I Knit Different Moths To Reveal Their Spectacular Variety
I started knitting moths in 2014 when a friend suggested that I make a rosy maple moth. Before then I'd thought moths were all boring, brown tiny things that would eat my wool. When I saw this bright pink and yellow beauty I begun seeking out more and more fancy moths. Then I started knitting them and quickly became addicted to their colours and patterns.
I was offered an exhibition in a London yarn shop called Prick Your Finger. Once I had them on display I soon found there were many people who loved moths as much as me. I now have an enormous list of moths that I want to knit. They are all so different and varied that I don't think I'll get bored of them for a long time! It's also quite amusing to make moths out of a material that they are known for eating.
They can be quite slow to knit as I often use more than 4 colours in a row which sometimes leads to more time spent untangling the yarn than actually knitting! I use Shetland wool that comes in over 200 shades so I can be quite accurate when matching the moths natural colours.
One of the most spectacular moths that I've knitted is the Urania Sloanus. It went extinct in the early 1900's and I like to think that I've given it a new lease of life. I want to highlight more threatened species as insects aren't usually high on the list when we think of endangered animals.
Moths On Show
This is me and some of my framed moths at an art fair. I wore a moth jumper for the occasion!
Sloane's Urania Moth (Urania Sloanus)
This moth went extinct in the early 1900's. I saw a tweet from Oxford University Museum of Natural History about this moth and just had to have a go. It's 34cm tall and took a couple of weeks to make!
Knitted Eyed Hawk Moth
Peach Blossom Moth (Thyatira Batis)
I love how you can imagine this moth hanging out on a peach blossom tree and being perfectly disguised.
I really love the colours of this one and the delicate antennae are very pleasing.
Zamarada Moth (Zamarada Scintillans)
Io Moth (Automeris Io)
I knitted this moth during National Moth Week as this is the moth that they have on their logo.
Pease Blossom Moth (Periphanes Delphinii)
This one took even more concentration than usual as I used seven different pink yarns to knit the wings.
Zaddach's Emperor Moth (Bunaeopsis Oubie)
This African Moth actually came out close to life size.

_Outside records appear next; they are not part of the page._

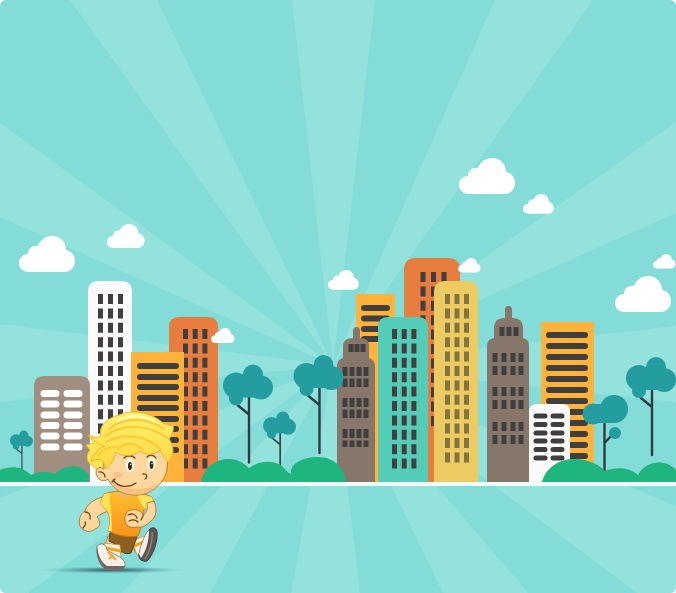
<!DOCTYPE html>
<html lang="en">
<head>
<meta charset="utf-8">
<title>Boy running through the city</title>
<style>
:root{--sky:#84dcd8;--ray:#94e2dc;--white:#fff;--tower-white:#fafafa;--ink:#403f3e;--orange:#e87d40;--amber:#ffb33b;--teal:#53ccb8;--gold:#ebcb62;--olive:#82733f;--brown:#86776a;--taupe:#a08e80;--leaf:#239d9f;--bush:#1eb57e;--skin:#fdd79d;--skin-shade:#f0b46c;--hair:#ffe552;--hair-shade:#fbc934;--line:#a5691f;--shirt:#fda91c}
html,body{margin:0;background:var(--white);overflow:hidden}
svg{display:block;width:676px;height:593px}
.rays{fill:var(--ray)}
.cloud{fill:var(--white)}
.tower-white{fill:var(--tower-white)}
.orange{fill:var(--orange)}
.amber{fill:var(--amber)}
.teal{fill:var(--teal)}
.gold{fill:var(--gold)}
.brown{fill:var(--brown)}
.taupe{fill:var(--taupe)}
.panes{fill:none;stroke:var(--ink);stroke-width:5;stroke-dasharray:10 4.4}
.panes.olive{stroke:var(--olive)}
.slats{fill:none;stroke:var(--ink);stroke-width:6;stroke-linecap:round}
.slats.light{stroke:var(--white);stroke-width:7}
.slats.small{stroke-width:5}
.leaf{fill:var(--leaf)}
.trunk{fill:none;stroke:#2f3b40;stroke-width:2.4;stroke-linecap:round}
.bush{fill:var(--bush)}
.ground{fill:#effcfa}
.skin{fill:var(--skin);stroke:var(--line);stroke-width:.8}
.hair{fill:var(--hair);stroke:#e9b62b;stroke-width:.8}
.strand{fill:none;stroke:var(--hair-shade);stroke-width:2;stroke-linecap:round}
.feature{fill:none;stroke:#7a4318;stroke-width:1.3;stroke-linecap:round}
</style>
</head>
<body>
<svg viewBox="0 0 676 593" role="img" aria-label="A blond boy runs past a flat city skyline under a sunburst sky">
<defs>
<clipPath id="card"><rect width="676" height="593" rx="6"/></clipPath>
<radialGradient id="ground-shadow"><stop offset="0" stop-color="#244f50" stop-opacity=".95"/><stop offset=".5" stop-color="#3d7f7e" stop-opacity=".5"/><stop offset="1" stop-color="#84dcd8" stop-opacity="0"/></radialGradient>
<linearGradient id="hair-tone" x1="0" y1="0" x2="0" y2="1"><stop offset="0" stop-color="#fff06e"/><stop offset="1" stop-color="#ffd740"/></linearGradient>
<linearGradient id="shirt-tone" x1="0" y1="0" x2="0" y2="1"><stop offset="0" stop-color="#ffbe2e"/><stop offset="1" stop-color="#f9941a"/></linearGradient>
<path id="cloud" d="M10 36C4 36 0 32 0 27C0 22 4 18 9 18C9 12 14 9 19 10C21 4 27 0 33 0C41 0 47 6 47 14C53 15 56 20 56 25C56 31 52 36 45 36Z"/>
<g id="tree-right">
<path class="trunk" d="M26 34V108M26 60L15 51"/>
<circle class="leaf" cx="13" cy="31" r="13"/><circle class="leaf" cx="30" cy="20" r="10"/><circle class="leaf" cx="38" cy="33" r="12"/><path class="leaf" d="M13 20H38V43H13Z"/><circle class="leaf" cx="13" cy="44" r="7"/>
</g>
<path id="panes-three" d="M0 0V140M9.7 0V140M19.4 0V140"/>
</defs>

<g clip-path="url(#card)">
<rect width="676" height="593" fill="var(--sky)"/>
<g class="rays">
<path d="M333 365L70 0H157ZM333 365L292 0H375ZM333 365L495 0H593Z"/>
<path d="M333 365L0 123V217ZM333 365L676 122V213ZM333 365L0 324V402ZM333 365L676 326V402Z"/>
<path d="M333 365L0 498V593H28ZM333 365L122 593H210ZM333 365L291 593H360ZM333 365L443 593H528ZM333 365L637 593H676V506Z"/>
</g>

<g id="clouds-back" class="cloud">
<use href="#cloud" transform="translate(19 236)"/>
<use href="#cloud" transform="translate(107 224) scale(.67)"/>
<use href="#cloud" transform="translate(459 158)"/>
<use href="#cloud" transform="translate(523 194) scale(.55)"/>
<use href="#cloud" transform="translate(328 270) scale(.55)"/>
<use href="#cloud" transform="translate(615 276)"/>
<use href="#cloud" transform="translate(653 254) scale(.4)"/>
</g>

<g id="left-skyline">
<path class="tower-white" d="M88 482V292Q88 281 99 281H121Q132 281 132 292V482Z"/>
<path class="panes" d="M100.5 294V448M110.5 294V448M120.5 294V448"/>
<path class="orange" d="M169 482V327Q169 317 179 317H208Q218 317 218 327V482Z"/>
<use class="panes" href="#panes-three" x="185.5" y="329"/>
<rect class="amber" x="131" y="352" width="53" height="130"/>
<path class="slats" d="M140 366h36M140 377h36M140 387h36M140 398h36M140 408h36M140 419h36M140 429h36M140 440h36M140 450h36"/>
<path class="taupe" d="M34 482V386Q34 376 44 376H80Q90 376 90 386V482Z"/>
<path class="slats light" d="M44 393.500h12M67 393.500h12M44 404h12M67 404h12M44 415h12M67 415h12M44 425.500h12M67 425.500h12M44 436h12M67 436h12M44 447h12M67 447h12"/>
</g>

<g id="right-skyline">
<rect class="amber" x="356" y="294" width="39" height="188"/>
<path class="slats" d="M364 308h23M364 318.500h23M364 329h23M364 339h23"/>
<path class="orange" d="M404 482V270Q404 258 416 258H448Q460 258 460 270V482Z"/>
<path class="panes" d="M423 272V428M433.500 272V428M444 272V290"/>
<path class="teal" d="M378 482V327Q378 317 388 317H418Q428 317 428 327V482Z"/>
<use class="panes" href="#panes-three" x="394.500" y="329"/>
<path class="gold" d="M434 482V292Q434 281 445 281H467Q478 281 478 292V482Z"/>
<path class="panes olive" d="M447.500 294V463M457 294V463M466.500 294V463"/>
<path class="brown" d="M337 482V366Q337 360 343 358V346Q343 338 353 338V331Q353 327 356.500 327Q360 327 360 331V338Q369 338 369 346V358Q375 360 375 366V482Z"/>
<path class="panes" stroke-width="4" d="M351 344v8M357 344v8M363 344v8"/>
<path class="panes" style="stroke-dasharray:9 2.500" d="M345 367v20M352 367v20M359 367v20M366 367v20M345 398v20M352 398v20M359 398v20M366 398v20M345 429v18M352 429v18M359 429v18M366 429v18"/>
<path class="brown" d="M487 482V346Q487 339 494 338V328Q494 318 505 318V310Q505 306 508.500 306Q512 306 512 310V318Q523 318 523 328V338Q529 339 529 346V482Z"/>
<path class="panes" d="M502 327v9M509 327v9M516 327v9"/>
<path class="panes" style="stroke-dasharray:9 4" d="M495 353v22M504 353v22M513 353v22M521 353v22M495 387v22M504 387v22M513 387v22M521 387v22M495 422v22M504 422v22M513 422v22M521 422v22"/>
<rect class="amber" x="541" y="322" width="53" height="160"/>
<path class="slats" d="M549 335h36M549 346h36M549 357h36M549 368h36M549 379h36M549 390h36M549 401h36M549 412h36M549 423h36M549 434h36M549 445h36M549 456h36"/>
<path class="tower-white" d="M529 482V412Q529 404 537 404H562Q570 404 570 412V482Z"/>
<path class="slats small" d="M536 416h9M553 416h9M536 424.500h9M553 424.500h9M536 433h9M553 433h9M536 441h9M553 441h9M536 449.500h9M553 449.500h9M536 458h9M553 458h9"/>
</g>

<g id="clouds-front" class="cloud">
<use href="#cloud" transform="translate(211 328) scale(.42)"/>
<use href="#cloud" transform="translate(458 258) scale(.4)"/>
</g>

<g id="trees">
<use href="#tree-right" transform="translate(223 354.500)"/>
<use href="#tree-right" transform="translate(293.500 345)"/>
<use href="#tree-right" transform="translate(626 347)"/>
<use href="#tree-right" transform="translate(263 405) scale(.66)"/>
<use href="#tree-right" transform="translate(10 426) scale(.46)"/>
<path class="trunk" d="M604.500 420V474M604.500 443L613 434"/>
<circle class="leaf" cx="593" cy="414" r="10.500"/><circle class="leaf" cx="614" cy="409" r="14"/><path class="leaf" d="M593 404H614V423H593Z"/><circle class="leaf" cx="615" cy="433" r="6"/>
</g>

<g id="bushes" class="bush">
<path d="M0 482V470C12 465 23 467 31 475C40 471 48 471 55 474C65 464 81 463 89 475V482Z"/>
<path d="M201 482C204 466 217 459 229 459C237 459 244 463 249 468C260 460 273 460 282 466C288 473 289 473 291 474C290 462 305 457 318 457C334 457 345 468 346 482Z"/>
<path d="M542 482C546 467 560 459 574 459C588 459 600 465 605 471C617 466 631 468 638 475C646 460 666 459 676 470V482Z"/>
</g>
<rect class="ground" y="482" width="676" height="4"/>

<g id="running-boy">
<ellipse cx="112" cy="570" rx="76" ry="4" fill="url(#ground-shadow)"/>

<g id="legs">
<path class="skin" d="M130 542L144 537L148 548L136 553Z"/>
<path d="M132 541L144 536L149 551L137 555Z" fill="#fff3df" stroke="#c98a3a" stroke-width=".8"/>
<path d="M134 546L146 541" stroke="#f9a11d" stroke-width="3"/>
<path d="M139 554C141 546 144 535 150 529C154 526 158 529 157 535C157 544 153 555 147 561C142 562 138 559 139 554Z" fill="#5d5550" stroke="#3e3733"/>
<path d="M139 554C141 546 144 535 149 530C149 541 146 551 141 558Z" fill="#f4eee6"/>
<path d="M152 532C153 541 149 553 145 559" fill="none" stroke="#8b827b" stroke-width="1.500"/>
<path class="skin" d="M108 536L125 541L121 553L104 549Z"/>
<path d="M110 533C118 528 130 530 137 537L131 553C125 555 120 552 119 546L109 541Z" fill="#8b6020" stroke="#5e3c10"/>
<path d="M104 543L120 545L121 559L106 557Z" fill="#fff3df" stroke="#c98a3a" stroke-width=".8"/>
<path d="M105 548L121 551" stroke="#f9a11d" stroke-width="3"/>
<path d="M97 546C101 542 106 544 107 550C113 554 123 557 125 563C126 568 121 570 115 570L105 569C99 565 96 554 97 546Z" fill="#f7f1ea" stroke="#8a7767" stroke-width=".9"/>
<path d="M97 546C98 555 101 562 107 566L125 566C125 569 121 570 115 570L105 569C98 563 96 554 97 546Z" fill="#716760"/>
<path d="M108 552L116 560M113 555L109 559" stroke="#f9a11d" stroke-width="2"/>
</g>

<g id="body">
<path class="skin" d="M103 497C94 499 87 504 85 511C80 514 78 521 80 526C83 532 91 533 95 529C101 527 101 521 97 517C100 514 106 512 110 510Z"/>
<path class="feature" stroke-width="1" d="M85 512C89 512 91 515 90 519M83 528C85 526 86 524 85 522"/>
<path d="M104 494C116 489 139 491 152 497L154 505L144 509C143 518 141 530 138 536C128 538 116 535 108 531C111 523 110 515 107 511L100 503Z" fill="url(#shirt-tone)" stroke="#c77413" stroke-width=".9"/>
<path d="M104 494L110 493C109 503 112 512 112 531L108 531C111 522 110 514 107 511L100 503Z" fill="#ffe25a"/>
<path d="M137 493L152 497L154 505L145 509C141 505 138 499 137 493Z" fill="#ffe25a"/>
<path d="M116 492C120 499 130 500 135 493Z" fill="var(--skin-shade)"/>
<path class="skin" d="M147 503L154 501C157 508 157 517 151 521C147 525 142 528 137 527C130 529 124 525 125 519C124 513 129 509 134 510C139 509 143 513 143 516C147 512 148 508 147 503Z"/>
<path class="feature" stroke-width="1" d="M128 515C132 513 136 514 137 518M129 521C133 519 136 520 138 522M143 516L141 520"/>
</g>

<g id="head">
<path class="hair" d="M95 438L88 435L94 443L86 445L90 450C85 456 87 463 92 465C96 472 103 473 107 469L116 451Z"/>
<path class="skin" d="M109 448C105 456 103 462 104 469C98 465 94 470 97 476C99 481 105 482 108 479C113 490 125 496 138 495C151 494 162 485 166 474C169 463 167 453 162 447Z"/>
<path d="M108 479C113 490 125 496 138 495C148 494 157 489 162 482C149 491 122 492 108 479Z" fill="var(--skin-shade)" opacity=".6"/>
<path class="feature" stroke-width="1" d="M99 472C102 471 105 474 105 477"/>
<ellipse cx="130" cy="465" rx="4.500" ry="7" fill="#fff8e9"/>
<ellipse cx="151.500" cy="464" rx="4" ry="7" fill="#fff8e9"/>
<ellipse cx="130" cy="466" rx="2" ry="4" fill="#402512"/>
<ellipse cx="151.500" cy="465" rx="1.900" ry="4" fill="#402512"/>
<circle cx="130.600" cy="464.500" r=".7" fill="#fff"/><circle cx="152" cy="463.500" r=".7" fill="#fff"/>
<path class="feature" d="M124 458C127 455 132 455 135 458M147 457C150 454 154 455 156 458"/>
<path class="feature" d="M143 474C147 473 148 477 145 479M113 480C119 488 129 488 136 483M112 482L115 479"/>
<ellipse cx="118" cy="475" rx="5" ry="3" fill="#f8b978" opacity=".65"/>
<path d="M101 435C98 427 107 418 119 415C133 409 151 412 163 423C169 426 172 426 173 424C174 432 172 436 169 439C175 447 174 458 168 462C165 460 162 454 160 450C153 456 145 455 140 451C133 457 122 457 116 452C114 459 111 465 106 469C104 459 98 457 91 462C92 455 98 449 105 446C99 445 94 441 91 436C95 438 99 438 101 435Z" fill="url(#hair-tone)" stroke="#e4b02a" stroke-width=".9"/>
<path class="strand" d="M105 436C124 423 147 424 168 438M106 442C122 433 145 434 160 449M109 429C123 417 147 417 164 429M118 449C126 441 136 443 143 450M98 455C104 448 110 448 116 447"/>
<path d="M118 421C130 414 145 415 155 422" fill="none" stroke="#fffab0" stroke-width="2.500" stroke-linecap="round"/>
</g>
</g>
</g>
</svg>
</body>
</html>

Their wingspan can be up to 25cm!
African Cherry Spot Moth (Diaphone Eumela)
Some Of My Moths In One Place
Eyed Hawk Moth (Smerinthus Ocellatus)
This moth has beautiful pink underwings with blue eyes. They are usually hidden and it will only flash them when it feels threatened.
Merveille Du Jour (Griposia Aprilina)
This moth ended up being over 25cm long. It grew and grew to fit in all the detailed markings on the wings.
Jersey Tiger Moth (Euplagia Quadripunctaria)
This moth is found in London and I got very excited when I spotted one flying around one evening after I'd knitted it.
The Scarlet Tiger Moth (Callimorpha Dominula)
This tiny moth is the first one I ever made.
Tatargina Picta Moth
Tri Coloured Flower Moth (Sinna Floralis)
Purple Bordered Gold
Fire Grid Burnet Moth
Six Spot Burnet Moth (Zygaena Filipendulae)
Moths At Prick Your Finger
This is a small show of my moths. You can see the one and only mega moth guarding them nicely.
The Green Silver Lines Moth (Pseudoips Prasinana)
Curve Lined Argyria Moth (Vaxi Auratella)
One of my smallest knits so far at 11 stitches per inch.